In the listing below, find each line holding "efefef" and copy it.
━━━
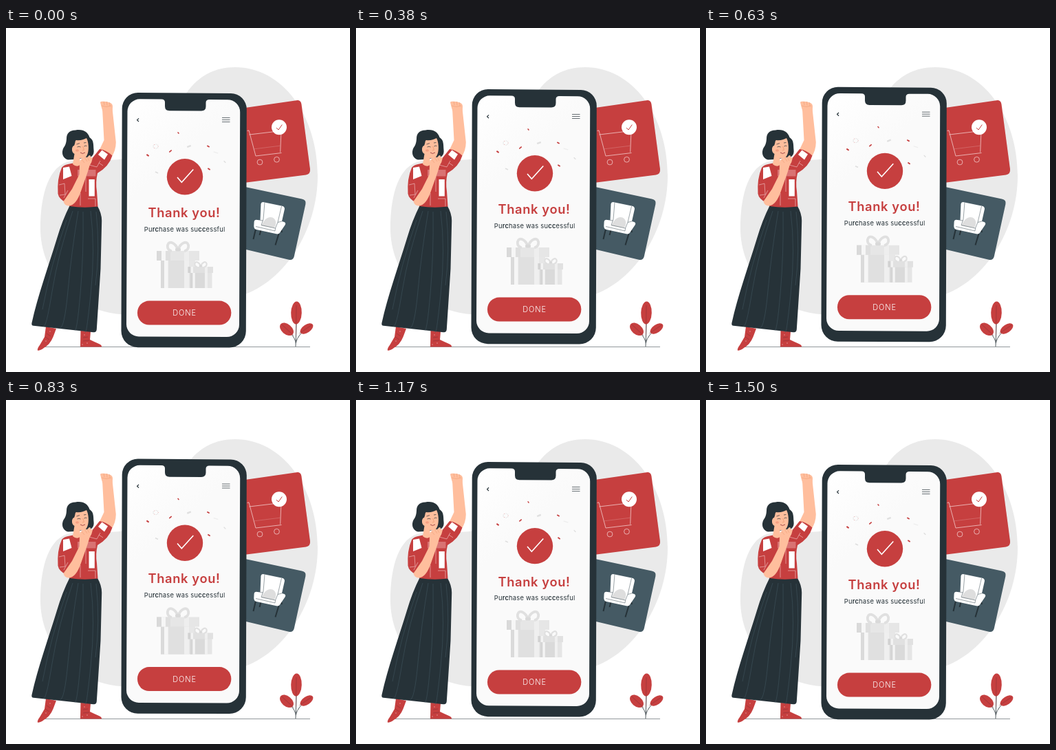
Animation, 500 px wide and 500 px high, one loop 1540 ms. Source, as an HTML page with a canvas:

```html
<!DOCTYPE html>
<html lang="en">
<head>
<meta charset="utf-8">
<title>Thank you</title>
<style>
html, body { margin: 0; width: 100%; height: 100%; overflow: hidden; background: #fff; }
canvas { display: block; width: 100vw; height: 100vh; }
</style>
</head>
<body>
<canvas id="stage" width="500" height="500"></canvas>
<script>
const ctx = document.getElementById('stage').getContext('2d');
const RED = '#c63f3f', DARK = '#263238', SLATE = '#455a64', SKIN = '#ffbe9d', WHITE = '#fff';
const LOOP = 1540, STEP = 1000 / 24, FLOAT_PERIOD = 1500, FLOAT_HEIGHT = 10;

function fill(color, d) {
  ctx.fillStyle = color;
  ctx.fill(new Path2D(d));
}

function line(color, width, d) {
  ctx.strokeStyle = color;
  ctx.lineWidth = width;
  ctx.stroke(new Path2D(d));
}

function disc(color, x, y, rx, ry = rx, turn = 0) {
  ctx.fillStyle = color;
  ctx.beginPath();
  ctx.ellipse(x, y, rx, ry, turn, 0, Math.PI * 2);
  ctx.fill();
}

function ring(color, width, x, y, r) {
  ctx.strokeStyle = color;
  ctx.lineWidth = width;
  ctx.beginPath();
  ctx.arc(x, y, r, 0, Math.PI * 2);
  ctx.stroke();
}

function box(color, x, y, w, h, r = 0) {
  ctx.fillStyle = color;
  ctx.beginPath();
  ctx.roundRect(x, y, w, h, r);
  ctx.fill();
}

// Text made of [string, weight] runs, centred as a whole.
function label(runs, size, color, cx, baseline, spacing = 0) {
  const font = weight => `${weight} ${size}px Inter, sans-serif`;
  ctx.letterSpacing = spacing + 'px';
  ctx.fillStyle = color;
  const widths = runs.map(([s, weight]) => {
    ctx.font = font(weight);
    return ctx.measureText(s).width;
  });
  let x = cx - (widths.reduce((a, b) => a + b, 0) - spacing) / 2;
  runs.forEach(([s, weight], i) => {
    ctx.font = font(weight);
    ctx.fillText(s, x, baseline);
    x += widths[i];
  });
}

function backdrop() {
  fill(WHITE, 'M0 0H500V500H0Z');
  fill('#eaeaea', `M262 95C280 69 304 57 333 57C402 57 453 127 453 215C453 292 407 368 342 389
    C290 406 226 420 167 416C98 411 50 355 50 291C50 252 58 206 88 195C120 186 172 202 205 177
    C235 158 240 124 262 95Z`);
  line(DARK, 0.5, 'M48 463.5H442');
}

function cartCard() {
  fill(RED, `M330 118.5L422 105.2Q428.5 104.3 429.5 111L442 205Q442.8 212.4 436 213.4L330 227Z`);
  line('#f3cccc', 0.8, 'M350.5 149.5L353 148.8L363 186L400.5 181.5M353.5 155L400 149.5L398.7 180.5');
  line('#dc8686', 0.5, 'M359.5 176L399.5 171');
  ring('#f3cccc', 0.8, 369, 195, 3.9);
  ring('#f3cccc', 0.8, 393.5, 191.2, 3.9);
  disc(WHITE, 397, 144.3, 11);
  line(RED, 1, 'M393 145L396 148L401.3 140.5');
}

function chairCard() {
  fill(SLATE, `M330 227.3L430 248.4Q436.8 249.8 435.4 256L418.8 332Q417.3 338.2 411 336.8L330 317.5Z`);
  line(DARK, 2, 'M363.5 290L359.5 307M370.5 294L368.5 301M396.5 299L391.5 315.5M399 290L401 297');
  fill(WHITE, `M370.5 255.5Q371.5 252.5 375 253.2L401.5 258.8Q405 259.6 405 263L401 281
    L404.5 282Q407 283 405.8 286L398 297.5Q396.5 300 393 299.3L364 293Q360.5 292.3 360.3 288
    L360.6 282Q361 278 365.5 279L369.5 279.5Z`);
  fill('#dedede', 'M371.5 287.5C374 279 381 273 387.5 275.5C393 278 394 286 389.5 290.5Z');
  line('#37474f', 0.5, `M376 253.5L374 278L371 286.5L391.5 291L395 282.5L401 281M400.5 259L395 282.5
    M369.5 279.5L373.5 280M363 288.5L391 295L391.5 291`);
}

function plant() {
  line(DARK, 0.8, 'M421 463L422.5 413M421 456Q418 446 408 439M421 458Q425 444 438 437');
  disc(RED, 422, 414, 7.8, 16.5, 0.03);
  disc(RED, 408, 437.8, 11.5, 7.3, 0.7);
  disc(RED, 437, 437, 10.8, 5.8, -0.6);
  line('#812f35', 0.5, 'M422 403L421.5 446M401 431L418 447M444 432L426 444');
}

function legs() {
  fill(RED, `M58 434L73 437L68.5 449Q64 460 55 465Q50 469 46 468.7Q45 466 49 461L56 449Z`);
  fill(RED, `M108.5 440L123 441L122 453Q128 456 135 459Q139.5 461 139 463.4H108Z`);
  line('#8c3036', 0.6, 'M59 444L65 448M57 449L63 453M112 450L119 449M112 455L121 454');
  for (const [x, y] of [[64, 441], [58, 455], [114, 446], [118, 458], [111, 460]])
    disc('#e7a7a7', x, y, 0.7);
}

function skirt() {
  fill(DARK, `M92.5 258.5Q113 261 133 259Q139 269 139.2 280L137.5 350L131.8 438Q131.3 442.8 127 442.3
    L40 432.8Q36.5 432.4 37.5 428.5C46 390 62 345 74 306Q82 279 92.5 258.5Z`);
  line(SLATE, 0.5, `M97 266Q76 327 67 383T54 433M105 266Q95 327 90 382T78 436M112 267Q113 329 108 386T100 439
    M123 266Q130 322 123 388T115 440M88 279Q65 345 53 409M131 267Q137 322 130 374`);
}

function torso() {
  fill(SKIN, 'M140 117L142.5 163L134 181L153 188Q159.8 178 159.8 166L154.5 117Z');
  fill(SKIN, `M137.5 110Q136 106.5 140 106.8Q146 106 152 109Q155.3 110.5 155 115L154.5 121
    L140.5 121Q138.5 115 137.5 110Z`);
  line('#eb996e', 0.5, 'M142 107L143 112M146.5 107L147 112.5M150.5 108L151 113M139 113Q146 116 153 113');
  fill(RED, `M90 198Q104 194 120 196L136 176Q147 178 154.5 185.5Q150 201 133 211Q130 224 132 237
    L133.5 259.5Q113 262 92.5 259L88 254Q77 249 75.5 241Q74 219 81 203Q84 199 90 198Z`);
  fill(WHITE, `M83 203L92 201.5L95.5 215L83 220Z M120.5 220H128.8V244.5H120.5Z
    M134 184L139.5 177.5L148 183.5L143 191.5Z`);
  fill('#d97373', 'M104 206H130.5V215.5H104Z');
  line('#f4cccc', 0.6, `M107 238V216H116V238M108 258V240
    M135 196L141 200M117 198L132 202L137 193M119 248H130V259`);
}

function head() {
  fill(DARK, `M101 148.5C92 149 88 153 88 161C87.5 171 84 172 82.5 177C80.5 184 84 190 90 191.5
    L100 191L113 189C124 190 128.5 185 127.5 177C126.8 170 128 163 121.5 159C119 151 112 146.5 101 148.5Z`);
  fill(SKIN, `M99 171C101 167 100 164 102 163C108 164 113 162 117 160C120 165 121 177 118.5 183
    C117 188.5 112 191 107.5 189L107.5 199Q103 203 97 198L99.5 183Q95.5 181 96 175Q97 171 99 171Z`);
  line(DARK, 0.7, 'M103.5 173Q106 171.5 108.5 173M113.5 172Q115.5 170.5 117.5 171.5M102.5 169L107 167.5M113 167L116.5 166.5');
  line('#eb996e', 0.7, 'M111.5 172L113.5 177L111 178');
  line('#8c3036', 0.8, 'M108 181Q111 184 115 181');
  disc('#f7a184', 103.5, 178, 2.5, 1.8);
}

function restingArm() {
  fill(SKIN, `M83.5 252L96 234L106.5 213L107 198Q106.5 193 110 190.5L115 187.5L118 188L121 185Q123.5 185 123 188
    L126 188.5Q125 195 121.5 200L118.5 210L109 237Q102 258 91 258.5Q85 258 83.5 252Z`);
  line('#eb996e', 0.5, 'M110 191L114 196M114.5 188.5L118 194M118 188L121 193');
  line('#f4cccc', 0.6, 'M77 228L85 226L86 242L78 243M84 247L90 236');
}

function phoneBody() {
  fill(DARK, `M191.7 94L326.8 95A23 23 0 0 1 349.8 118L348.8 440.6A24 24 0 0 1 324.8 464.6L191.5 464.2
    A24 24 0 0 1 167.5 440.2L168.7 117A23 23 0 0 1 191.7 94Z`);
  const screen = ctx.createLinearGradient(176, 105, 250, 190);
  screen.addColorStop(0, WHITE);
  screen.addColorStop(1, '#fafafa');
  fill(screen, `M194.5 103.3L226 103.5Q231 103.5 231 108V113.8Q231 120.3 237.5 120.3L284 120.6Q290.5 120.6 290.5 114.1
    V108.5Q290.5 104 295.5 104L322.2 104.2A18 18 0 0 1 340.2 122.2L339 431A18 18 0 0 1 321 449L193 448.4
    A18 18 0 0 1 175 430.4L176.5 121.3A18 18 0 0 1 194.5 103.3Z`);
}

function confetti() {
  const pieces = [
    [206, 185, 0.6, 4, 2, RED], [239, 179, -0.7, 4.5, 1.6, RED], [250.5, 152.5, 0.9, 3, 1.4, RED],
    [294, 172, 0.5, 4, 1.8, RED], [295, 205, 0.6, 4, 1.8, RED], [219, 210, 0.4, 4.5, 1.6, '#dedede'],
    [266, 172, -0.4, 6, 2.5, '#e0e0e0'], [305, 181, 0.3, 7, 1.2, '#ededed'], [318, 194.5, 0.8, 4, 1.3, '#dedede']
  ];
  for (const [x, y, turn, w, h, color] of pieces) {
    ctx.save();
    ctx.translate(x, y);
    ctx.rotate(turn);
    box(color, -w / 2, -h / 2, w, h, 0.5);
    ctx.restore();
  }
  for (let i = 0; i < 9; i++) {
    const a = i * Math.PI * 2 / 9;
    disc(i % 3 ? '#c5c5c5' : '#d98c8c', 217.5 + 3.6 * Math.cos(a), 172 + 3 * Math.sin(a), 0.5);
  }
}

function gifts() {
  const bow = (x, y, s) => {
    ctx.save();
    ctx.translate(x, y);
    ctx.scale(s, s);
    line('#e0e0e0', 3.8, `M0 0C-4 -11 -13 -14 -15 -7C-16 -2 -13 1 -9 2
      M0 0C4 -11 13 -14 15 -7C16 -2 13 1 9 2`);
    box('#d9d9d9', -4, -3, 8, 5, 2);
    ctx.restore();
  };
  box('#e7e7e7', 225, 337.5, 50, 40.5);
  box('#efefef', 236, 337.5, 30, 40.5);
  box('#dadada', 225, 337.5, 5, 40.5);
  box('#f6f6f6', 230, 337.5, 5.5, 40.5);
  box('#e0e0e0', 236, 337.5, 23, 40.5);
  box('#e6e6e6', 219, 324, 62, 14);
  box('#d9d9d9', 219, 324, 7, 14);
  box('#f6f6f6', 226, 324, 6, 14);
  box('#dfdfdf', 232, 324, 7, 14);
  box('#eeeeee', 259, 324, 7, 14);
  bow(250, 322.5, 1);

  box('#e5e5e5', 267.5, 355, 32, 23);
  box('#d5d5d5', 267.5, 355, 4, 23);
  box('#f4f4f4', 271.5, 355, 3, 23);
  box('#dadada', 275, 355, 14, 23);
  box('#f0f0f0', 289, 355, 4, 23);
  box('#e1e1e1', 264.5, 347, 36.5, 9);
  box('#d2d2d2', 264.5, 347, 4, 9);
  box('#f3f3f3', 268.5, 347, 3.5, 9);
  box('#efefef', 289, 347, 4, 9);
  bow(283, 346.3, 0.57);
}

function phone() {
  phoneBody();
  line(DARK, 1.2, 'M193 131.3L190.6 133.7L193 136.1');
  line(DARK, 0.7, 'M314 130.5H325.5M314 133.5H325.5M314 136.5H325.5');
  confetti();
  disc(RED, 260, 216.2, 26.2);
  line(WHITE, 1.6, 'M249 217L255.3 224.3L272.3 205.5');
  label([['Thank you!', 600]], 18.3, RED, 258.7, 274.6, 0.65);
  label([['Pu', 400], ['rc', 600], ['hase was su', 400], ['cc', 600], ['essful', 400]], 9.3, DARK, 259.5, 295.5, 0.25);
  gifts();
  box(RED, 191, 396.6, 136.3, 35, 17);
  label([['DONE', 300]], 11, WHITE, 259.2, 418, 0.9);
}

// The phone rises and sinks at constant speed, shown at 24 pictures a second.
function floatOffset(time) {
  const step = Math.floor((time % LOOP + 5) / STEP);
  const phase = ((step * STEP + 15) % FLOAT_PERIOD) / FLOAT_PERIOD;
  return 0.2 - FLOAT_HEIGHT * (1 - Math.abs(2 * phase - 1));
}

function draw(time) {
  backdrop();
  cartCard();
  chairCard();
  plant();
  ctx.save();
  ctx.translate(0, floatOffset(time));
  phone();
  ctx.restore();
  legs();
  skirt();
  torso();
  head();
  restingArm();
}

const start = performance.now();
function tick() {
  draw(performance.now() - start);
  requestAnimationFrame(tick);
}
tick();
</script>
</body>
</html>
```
━━━
Answer to this problem:
  box('#efefef', 236, 337.5, 30, 40.5);
  box('#efefef', 289, 347, 4, 9);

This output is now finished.